Next, follow instructions on how to configure the
server.xml file to use your keystore, its password, and enable SSL\TLS. A great guide has bene published by Mulesoft.
Adding Keystore to Docker Image
It doesn’t matter where you place your keystore file, so long as Tomcat is able to access it. In our example below, we are placing the keystore in the root directory of our container. We are also copying our own custom
server.xml file into the Docker image, since Tomcat needs to know where your keystore is located and its password.
FROM tomcat:10-jdk14-openjdk-slim AS final COPY --from=build ./build/*.jar /usr/local/tomcat COPY ./tomcat-users.xml /usr/local/tomcat/conf COPY ./server.xml /usr/local/tomcat/conf COPY ./webapp.keystore /webapp.keystore
Build Tomcat Image with SSL
The final step is to build your updated Docker image with the keystore and custom

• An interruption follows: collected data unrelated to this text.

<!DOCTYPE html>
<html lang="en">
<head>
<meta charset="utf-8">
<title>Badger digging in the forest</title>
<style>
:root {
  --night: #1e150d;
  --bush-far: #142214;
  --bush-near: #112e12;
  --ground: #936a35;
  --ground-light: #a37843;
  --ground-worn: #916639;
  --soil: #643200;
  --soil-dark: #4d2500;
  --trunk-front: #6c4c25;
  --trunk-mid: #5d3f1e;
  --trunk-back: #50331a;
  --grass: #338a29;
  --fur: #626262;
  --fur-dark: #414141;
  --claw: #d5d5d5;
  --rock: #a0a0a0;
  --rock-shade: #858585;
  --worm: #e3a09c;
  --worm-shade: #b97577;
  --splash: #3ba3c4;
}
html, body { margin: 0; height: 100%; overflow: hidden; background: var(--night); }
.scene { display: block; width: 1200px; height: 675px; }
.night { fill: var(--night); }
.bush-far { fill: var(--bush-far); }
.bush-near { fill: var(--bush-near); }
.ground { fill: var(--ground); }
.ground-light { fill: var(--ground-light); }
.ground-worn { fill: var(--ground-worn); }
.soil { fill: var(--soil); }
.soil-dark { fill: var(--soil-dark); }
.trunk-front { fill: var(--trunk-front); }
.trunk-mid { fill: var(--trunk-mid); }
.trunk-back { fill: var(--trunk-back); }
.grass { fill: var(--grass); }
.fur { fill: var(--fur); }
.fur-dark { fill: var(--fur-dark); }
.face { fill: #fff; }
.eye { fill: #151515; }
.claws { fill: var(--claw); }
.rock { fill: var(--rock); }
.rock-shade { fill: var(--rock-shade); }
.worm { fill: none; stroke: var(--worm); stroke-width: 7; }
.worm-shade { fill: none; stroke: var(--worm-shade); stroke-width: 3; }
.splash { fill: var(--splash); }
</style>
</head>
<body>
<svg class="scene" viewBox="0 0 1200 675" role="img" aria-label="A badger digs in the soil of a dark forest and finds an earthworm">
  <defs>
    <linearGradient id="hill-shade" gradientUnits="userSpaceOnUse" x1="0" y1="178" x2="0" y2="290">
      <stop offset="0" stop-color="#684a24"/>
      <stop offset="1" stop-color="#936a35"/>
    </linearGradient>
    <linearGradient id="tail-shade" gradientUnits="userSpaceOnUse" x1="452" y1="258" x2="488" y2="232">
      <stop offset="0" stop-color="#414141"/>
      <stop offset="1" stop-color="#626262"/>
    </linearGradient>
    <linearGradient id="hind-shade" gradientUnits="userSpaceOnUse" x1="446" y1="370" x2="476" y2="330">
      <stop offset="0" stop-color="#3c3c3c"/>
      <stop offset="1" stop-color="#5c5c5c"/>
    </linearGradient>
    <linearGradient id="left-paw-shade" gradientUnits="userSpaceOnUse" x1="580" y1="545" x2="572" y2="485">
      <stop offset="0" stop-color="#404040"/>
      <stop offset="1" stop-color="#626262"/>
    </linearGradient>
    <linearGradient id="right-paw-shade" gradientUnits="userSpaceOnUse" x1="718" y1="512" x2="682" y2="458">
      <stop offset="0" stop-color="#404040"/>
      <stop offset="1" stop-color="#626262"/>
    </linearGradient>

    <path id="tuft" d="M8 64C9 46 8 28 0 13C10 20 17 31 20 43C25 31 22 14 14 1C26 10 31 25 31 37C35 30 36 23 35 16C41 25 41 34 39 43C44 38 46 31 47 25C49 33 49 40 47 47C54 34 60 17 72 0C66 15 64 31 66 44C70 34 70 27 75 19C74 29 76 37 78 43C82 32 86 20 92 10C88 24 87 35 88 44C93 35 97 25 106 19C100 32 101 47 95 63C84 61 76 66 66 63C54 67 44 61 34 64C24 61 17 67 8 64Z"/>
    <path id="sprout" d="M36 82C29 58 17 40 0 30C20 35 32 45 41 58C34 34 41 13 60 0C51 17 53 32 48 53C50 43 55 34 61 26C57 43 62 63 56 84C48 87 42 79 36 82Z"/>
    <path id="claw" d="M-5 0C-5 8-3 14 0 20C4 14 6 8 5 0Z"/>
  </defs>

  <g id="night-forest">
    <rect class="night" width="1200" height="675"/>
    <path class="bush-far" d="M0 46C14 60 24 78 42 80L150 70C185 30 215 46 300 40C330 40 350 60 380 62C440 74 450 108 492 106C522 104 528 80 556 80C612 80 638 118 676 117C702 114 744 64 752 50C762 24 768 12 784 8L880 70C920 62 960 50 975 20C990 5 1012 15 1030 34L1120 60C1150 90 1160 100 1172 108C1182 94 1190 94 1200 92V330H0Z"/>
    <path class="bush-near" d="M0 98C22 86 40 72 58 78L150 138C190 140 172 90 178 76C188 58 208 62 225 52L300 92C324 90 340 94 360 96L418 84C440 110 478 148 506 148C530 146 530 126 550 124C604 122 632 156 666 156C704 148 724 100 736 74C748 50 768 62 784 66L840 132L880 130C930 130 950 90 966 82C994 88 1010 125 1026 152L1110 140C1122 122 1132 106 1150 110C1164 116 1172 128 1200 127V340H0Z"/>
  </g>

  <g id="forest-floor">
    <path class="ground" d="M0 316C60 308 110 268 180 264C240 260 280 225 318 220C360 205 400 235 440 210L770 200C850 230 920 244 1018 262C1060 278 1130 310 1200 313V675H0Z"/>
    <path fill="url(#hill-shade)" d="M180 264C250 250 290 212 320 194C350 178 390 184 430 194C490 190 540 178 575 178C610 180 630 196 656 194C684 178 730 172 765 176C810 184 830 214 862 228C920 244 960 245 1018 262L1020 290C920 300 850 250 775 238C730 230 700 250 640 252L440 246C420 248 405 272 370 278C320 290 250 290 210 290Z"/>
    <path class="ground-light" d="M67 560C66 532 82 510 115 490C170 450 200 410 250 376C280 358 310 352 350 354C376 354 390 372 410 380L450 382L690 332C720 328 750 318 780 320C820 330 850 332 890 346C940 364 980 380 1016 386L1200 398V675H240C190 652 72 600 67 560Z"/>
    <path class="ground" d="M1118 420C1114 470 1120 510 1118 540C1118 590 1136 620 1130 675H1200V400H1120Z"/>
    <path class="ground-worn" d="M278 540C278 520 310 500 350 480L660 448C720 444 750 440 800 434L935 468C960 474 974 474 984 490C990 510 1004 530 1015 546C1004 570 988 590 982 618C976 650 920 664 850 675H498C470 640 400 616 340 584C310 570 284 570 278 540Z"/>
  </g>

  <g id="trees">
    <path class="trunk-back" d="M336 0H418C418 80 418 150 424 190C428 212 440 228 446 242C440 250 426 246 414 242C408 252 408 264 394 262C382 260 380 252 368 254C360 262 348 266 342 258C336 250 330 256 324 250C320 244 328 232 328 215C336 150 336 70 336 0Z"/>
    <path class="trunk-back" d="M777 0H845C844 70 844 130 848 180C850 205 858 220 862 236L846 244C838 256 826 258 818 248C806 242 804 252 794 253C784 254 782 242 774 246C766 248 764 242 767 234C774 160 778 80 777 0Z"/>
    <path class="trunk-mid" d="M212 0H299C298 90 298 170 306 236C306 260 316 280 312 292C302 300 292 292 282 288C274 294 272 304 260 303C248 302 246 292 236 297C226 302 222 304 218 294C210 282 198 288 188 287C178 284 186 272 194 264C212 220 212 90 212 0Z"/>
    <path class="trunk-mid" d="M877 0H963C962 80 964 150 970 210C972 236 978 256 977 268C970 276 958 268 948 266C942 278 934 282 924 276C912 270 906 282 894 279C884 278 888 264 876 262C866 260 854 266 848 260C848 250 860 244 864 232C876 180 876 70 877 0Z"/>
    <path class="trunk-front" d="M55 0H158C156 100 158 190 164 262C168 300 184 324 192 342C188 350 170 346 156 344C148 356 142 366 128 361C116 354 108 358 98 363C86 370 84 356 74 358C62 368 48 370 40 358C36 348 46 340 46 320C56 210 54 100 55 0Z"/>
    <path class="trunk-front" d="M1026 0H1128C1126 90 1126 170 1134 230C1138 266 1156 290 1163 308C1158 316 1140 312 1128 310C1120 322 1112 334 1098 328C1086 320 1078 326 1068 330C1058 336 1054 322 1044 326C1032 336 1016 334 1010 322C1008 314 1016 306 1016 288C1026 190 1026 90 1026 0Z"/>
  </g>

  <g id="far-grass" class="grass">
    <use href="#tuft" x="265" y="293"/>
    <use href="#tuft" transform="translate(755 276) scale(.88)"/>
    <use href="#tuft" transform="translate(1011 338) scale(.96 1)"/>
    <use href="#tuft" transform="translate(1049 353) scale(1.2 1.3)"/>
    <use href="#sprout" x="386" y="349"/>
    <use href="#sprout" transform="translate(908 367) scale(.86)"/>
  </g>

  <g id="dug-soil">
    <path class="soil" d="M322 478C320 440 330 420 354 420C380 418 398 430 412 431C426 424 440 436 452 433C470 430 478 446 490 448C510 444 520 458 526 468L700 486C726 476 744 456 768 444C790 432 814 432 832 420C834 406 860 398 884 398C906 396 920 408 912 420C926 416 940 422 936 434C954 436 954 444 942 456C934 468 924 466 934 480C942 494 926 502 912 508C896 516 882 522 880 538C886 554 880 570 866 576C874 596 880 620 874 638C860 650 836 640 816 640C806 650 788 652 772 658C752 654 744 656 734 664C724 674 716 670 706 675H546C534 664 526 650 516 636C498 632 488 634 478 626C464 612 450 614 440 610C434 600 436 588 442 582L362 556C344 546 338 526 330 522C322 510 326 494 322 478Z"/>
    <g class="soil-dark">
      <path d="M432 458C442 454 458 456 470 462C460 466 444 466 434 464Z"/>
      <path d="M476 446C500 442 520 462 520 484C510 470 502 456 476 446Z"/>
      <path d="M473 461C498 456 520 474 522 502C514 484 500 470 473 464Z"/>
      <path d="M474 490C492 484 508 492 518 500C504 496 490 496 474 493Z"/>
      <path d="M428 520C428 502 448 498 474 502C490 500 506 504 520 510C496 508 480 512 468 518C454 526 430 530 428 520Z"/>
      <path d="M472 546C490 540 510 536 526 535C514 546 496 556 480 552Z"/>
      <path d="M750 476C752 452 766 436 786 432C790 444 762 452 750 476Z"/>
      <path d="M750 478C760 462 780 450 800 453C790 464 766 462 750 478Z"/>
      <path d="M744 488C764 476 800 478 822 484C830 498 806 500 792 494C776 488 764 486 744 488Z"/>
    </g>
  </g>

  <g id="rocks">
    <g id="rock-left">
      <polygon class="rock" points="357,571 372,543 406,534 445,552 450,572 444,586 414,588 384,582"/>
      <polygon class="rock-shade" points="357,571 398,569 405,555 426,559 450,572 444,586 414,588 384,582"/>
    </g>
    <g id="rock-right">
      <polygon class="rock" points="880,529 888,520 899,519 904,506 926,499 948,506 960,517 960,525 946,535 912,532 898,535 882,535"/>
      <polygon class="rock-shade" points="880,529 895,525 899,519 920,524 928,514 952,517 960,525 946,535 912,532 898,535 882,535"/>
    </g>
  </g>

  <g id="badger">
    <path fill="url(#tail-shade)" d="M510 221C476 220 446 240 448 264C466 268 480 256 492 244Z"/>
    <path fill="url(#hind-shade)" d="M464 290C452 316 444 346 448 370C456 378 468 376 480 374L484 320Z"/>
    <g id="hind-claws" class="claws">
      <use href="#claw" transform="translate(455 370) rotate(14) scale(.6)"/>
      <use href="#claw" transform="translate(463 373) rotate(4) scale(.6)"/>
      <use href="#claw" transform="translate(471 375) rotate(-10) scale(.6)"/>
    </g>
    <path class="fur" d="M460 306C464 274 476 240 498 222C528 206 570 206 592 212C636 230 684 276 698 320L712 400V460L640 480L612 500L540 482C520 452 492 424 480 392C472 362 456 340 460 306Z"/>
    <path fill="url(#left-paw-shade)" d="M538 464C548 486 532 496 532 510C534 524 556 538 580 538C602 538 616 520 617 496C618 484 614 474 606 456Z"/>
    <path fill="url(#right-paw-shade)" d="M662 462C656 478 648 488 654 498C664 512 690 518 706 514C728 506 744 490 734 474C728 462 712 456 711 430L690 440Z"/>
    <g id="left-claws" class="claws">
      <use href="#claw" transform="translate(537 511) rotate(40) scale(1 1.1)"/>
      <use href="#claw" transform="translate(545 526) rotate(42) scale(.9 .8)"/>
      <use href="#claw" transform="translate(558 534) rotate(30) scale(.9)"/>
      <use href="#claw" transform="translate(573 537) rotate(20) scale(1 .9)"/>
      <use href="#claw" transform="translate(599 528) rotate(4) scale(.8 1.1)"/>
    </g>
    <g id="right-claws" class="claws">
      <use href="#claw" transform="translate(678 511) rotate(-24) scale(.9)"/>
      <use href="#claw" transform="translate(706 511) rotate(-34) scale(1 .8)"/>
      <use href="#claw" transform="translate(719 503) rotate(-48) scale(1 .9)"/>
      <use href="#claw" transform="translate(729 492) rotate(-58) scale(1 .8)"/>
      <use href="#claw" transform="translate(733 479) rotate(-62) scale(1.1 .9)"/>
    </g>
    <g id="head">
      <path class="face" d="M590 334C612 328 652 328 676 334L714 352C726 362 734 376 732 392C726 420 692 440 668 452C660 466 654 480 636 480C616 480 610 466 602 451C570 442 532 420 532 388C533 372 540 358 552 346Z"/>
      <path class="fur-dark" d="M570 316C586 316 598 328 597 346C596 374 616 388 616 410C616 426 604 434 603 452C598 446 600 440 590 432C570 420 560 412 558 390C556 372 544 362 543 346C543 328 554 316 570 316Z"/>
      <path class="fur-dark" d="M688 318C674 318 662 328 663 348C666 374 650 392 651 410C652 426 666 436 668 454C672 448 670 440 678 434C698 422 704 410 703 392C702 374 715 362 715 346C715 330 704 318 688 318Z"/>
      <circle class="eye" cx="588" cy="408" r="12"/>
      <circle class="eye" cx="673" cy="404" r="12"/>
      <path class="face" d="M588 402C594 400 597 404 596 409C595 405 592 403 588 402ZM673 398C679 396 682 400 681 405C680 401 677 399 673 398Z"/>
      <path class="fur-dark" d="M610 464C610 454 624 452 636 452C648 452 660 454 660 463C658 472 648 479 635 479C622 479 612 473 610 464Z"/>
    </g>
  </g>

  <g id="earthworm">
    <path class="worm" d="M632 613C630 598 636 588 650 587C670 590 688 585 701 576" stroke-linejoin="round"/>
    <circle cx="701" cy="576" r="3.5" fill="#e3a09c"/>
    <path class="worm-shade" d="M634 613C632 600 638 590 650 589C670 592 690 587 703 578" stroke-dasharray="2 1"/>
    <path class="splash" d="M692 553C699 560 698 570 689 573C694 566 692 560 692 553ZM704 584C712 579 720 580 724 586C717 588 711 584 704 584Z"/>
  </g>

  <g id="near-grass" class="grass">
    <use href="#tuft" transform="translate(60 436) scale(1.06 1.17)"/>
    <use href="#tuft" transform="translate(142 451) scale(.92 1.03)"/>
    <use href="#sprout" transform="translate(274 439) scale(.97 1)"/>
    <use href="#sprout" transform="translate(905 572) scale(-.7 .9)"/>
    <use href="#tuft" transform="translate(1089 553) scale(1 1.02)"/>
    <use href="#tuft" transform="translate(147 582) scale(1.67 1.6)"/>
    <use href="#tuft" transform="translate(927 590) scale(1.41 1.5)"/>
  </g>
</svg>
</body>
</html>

server.xml file. We’re going to tag the example build with
webap:1.0.0-tls as a way to communicate that this version is TLS enabled. However, this is an arbritrary tag that’s only useful if you need to differentiate between multiple images.
docker build -t webapp:1.0.0-tls .